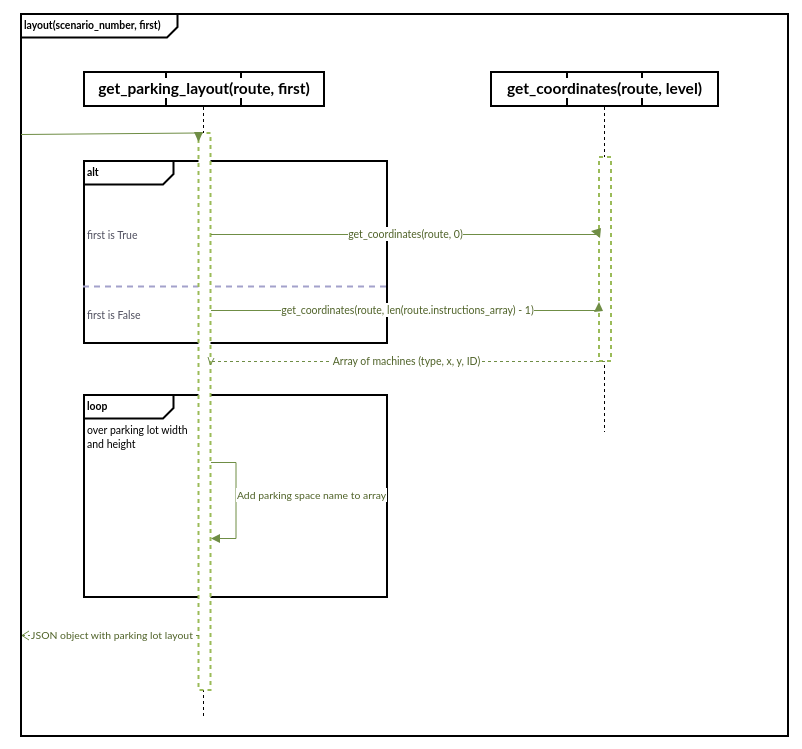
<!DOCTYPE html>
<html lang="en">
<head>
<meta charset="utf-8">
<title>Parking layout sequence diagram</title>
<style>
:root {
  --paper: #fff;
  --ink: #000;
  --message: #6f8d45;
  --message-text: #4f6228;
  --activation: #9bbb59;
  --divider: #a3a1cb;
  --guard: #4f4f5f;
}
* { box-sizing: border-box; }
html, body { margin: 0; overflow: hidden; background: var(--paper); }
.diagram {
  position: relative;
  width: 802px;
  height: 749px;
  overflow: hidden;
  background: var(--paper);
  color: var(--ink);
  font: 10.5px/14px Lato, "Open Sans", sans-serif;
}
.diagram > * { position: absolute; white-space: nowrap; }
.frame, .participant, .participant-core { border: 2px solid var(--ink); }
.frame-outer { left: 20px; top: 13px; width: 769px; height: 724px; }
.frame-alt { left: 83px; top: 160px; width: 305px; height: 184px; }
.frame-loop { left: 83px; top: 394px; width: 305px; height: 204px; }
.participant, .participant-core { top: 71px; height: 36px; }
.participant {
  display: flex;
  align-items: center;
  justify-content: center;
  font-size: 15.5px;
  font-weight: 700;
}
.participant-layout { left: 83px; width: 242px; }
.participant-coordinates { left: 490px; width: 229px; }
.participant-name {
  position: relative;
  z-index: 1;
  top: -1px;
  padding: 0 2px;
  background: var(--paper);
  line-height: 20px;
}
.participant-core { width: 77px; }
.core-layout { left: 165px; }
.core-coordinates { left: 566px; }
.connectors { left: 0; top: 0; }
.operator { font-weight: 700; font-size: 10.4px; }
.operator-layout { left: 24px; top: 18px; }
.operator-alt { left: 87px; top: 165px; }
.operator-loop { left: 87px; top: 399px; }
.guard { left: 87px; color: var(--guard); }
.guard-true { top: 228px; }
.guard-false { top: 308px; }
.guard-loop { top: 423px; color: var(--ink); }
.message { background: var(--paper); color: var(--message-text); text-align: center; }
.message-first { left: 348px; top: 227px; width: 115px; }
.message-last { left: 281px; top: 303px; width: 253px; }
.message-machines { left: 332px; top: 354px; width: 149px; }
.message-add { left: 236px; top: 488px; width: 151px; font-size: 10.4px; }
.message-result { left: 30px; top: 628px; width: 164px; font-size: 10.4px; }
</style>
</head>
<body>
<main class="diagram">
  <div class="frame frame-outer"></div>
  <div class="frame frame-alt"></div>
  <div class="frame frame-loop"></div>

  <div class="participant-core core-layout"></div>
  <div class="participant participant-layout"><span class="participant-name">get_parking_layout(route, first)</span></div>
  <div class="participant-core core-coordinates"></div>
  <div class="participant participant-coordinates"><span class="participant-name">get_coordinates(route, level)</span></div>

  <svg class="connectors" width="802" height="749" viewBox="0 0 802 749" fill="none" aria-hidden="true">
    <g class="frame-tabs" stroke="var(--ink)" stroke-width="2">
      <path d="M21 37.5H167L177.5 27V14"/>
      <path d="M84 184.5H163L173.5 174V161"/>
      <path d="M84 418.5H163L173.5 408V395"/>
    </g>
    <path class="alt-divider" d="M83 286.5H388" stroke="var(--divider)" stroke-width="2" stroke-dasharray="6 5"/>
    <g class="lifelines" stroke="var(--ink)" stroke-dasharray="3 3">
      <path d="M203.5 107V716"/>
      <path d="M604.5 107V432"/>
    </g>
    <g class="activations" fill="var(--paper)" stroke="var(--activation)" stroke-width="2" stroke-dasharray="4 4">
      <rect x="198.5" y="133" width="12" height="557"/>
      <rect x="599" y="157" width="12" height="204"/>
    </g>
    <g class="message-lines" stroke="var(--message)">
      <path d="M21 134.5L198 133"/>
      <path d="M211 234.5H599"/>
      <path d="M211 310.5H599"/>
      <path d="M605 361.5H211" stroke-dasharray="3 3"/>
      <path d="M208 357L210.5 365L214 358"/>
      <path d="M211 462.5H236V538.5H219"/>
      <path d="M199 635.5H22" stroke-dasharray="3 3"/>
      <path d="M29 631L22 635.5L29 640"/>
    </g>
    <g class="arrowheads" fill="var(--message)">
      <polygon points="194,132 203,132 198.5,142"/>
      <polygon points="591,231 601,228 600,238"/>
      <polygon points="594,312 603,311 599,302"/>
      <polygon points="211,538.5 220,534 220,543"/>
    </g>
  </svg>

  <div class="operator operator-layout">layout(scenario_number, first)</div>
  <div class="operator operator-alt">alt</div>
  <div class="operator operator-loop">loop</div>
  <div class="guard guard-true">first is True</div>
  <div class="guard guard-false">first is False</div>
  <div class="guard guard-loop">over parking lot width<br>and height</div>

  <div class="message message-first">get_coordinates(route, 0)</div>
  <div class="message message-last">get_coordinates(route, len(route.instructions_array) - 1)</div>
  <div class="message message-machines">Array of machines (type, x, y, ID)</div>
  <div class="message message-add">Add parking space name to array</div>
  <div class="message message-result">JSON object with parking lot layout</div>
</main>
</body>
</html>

= = =

* [WORK ITEM] Reproduce the listing word for word and omit its pictures.

* [TASK RESULT]
<!DOCTYPE html>
<html lang="en">
<head>
<meta charset="utf-8">
<title>Parking layout sequence diagram</title>
<style>
:root {
  --paper: #fff;
  --ink: #000;
  --message: #6f8d45;
  --message-text: #4f6228;
  --activation: #9bbb59;
  --divider: #a3a1cb;
  --guard: #4f4f5f;
}
* { box-sizing: border-box; }
html, body { margin: 0; overflow: hidden; background: var(--paper); }
.diagram {
  position: relative;
  width: 802px;
  height: 749px;
  overflow: hidden;
  background: var(--paper);
  color: var(--ink);
  font: 10.5px/14px Lato, "Open Sans", sans-serif;
}
.diagram > * { position: absolute; white-space: nowrap; }
.frame, .participant, .participant-core { border: 2px solid var(--ink); }
.frame-outer { left: 20px; top: 13px; width: 769px; height: 724px; }
.frame-alt { left: 83px; top: 160px; width: 305px; height: 184px; }
.frame-loop { left: 83px; top: 394px; width: 305px; height: 204px; }
.participant, .participant-core { top: 71px; height: 36px; }
.participant {
  display: flex;
  align-items: center;
  justify-content: center;
  font-size: 15.5px;
  font-weight: 700;
}
.participant-layout { left: 83px; width: 242px; }
.participant-coordinates { left: 490px; width: 229px; }
.participant-name {
  position: relative;
  z-index: 1;
  top: -1px;
  padding: 0 2px;
  background: var(--paper);
  line-height: 20px;
}
.participant-core { width: 77px; }
.core-layout { left: 165px; }
.core-coordinates { left: 566px; }
.connectors { left: 0; top: 0; }
.operator { font-weight: 700; font-size: 10.4px; }
.operator-layout { left: 24px; top: 18px; }
.operator-alt { left: 87px; top: 165px; }
.operator-loop { left: 87px; top: 399px; }
.guard { left: 87px; color: var(--guard); }
.guard-true { top: 228px; }
.guard-false { top: 308px; }
.guard-loop { top: 423px; color: var(--ink); }
.message { background: var(--paper); color: var(--message-text); text-align: center; }
.message-first { left: 348px; top: 227px; width: 115px; }
.message-last { left: 281px; top: 303px; width: 253px; }
.message-machines { left: 332px; top: 354px; width: 149px; }
.message-add { left: 236px; top: 488px; width: 151px; font-size: 10.4px; }
.message-result { left: 30px; top: 628px; width: 164px; font-size: 10.4px; }
</style>
</head>
<body>
<main class="diagram">
  <div class="frame frame-outer"></div>
  <div class="frame frame-alt"></div>
  <div class="frame frame-loop"></div>

  <div class="participant-core core-layout"></div>
  <div class="participant participant-layout"><span class="participant-name">get_parking_layout(route, first)</span></div>
  <div class="participant-core core-coordinates"></div>
  <div class="participant participant-coordinates"><span class="participant-name">get_coordinates(route, level)</span></div>

  <svg class="connectors" width="802" height="749" viewBox="0 0 802 749" fill="none" aria-hidden="true">
    <g class="frame-tabs" stroke="var(--ink)" stroke-width="2">
      <path d="M21 37.5H167L177.5 27V14"/>
      <path d="M84 184.5H163L173.5 174V161"/>
      <path d="M84 418.5H163L173.5 408V395"/>
    </g>
    <path class="alt-divider" d="M83 286.5H388" stroke="var(--divider)" stroke-width="2" stroke-dasharray="6 5"/>
    <g class="lifelines" stroke="var(--ink)" stroke-dasharray="3 3">
      <path d="M203.5 107V716"/>
      <path d="M604.5 107V432"/>
    </g>
    <g class="activations" fill="var(--paper)" stroke="var(--activation)" stroke-width="2" stroke-dasharray="4 4">
      <rect x="198.5" y="133" width="12" height="557"/>
      <rect x="599" y="157" width="12" height="204"/>
    </g>
    <g class="message-lines" stroke="var(--message)">
      <path d="M21 134.5L198 133"/>
      <path d="M211 234.5H599"/>
      <path d="M211 310.5H599"/>
      <path d="M605 361.5H211" stroke-dasharray="3 3"/>
      <path d="M208 357L210.5 365L214 358"/>
      <path d="M211 462.5H236V538.5H219"/>
      <path d="M199 635.5H22" stroke-dasharray="3 3"/>
      <path d="M29 631L22 635.5L29 640"/>
    </g>
    <g class="arrowheads" fill="var(--message)">
      <polygon points="194,132 203,132 198.5,142"/>
      <polygon points="591,231 601,228 600,238"/>
      <polygon points="594,312 603,311 599,302"/>
      <polygon points="211,538.5 220,534 220,543"/>
    </g>
  </svg>

  <div class="operator operator-layout">layout(scenario_number, first)</div>
  <div class="operator operator-alt">alt</div>
  <div class="operator operator-loop">loop</div>
  <div class="guard guard-true">first is True</div>
  <div class="guard guard-false">first is False</div>
  <div class="guard guard-loop">over parking lot width<br>and height</div>

  <div class="message message-first">get_coordinates(route, 0)</div>
  <div class="message message-last">get_coordinates(route, len(route.instructions_array) - 1)</div>
  <div class="message message-machines">Array of machines (type, x, y, ID)</div>
  <div class="message message-add">Add parking space name to array</div>
  <div class="message message-result">JSON object with parking lot layout</div>
</main>
</body>
</html>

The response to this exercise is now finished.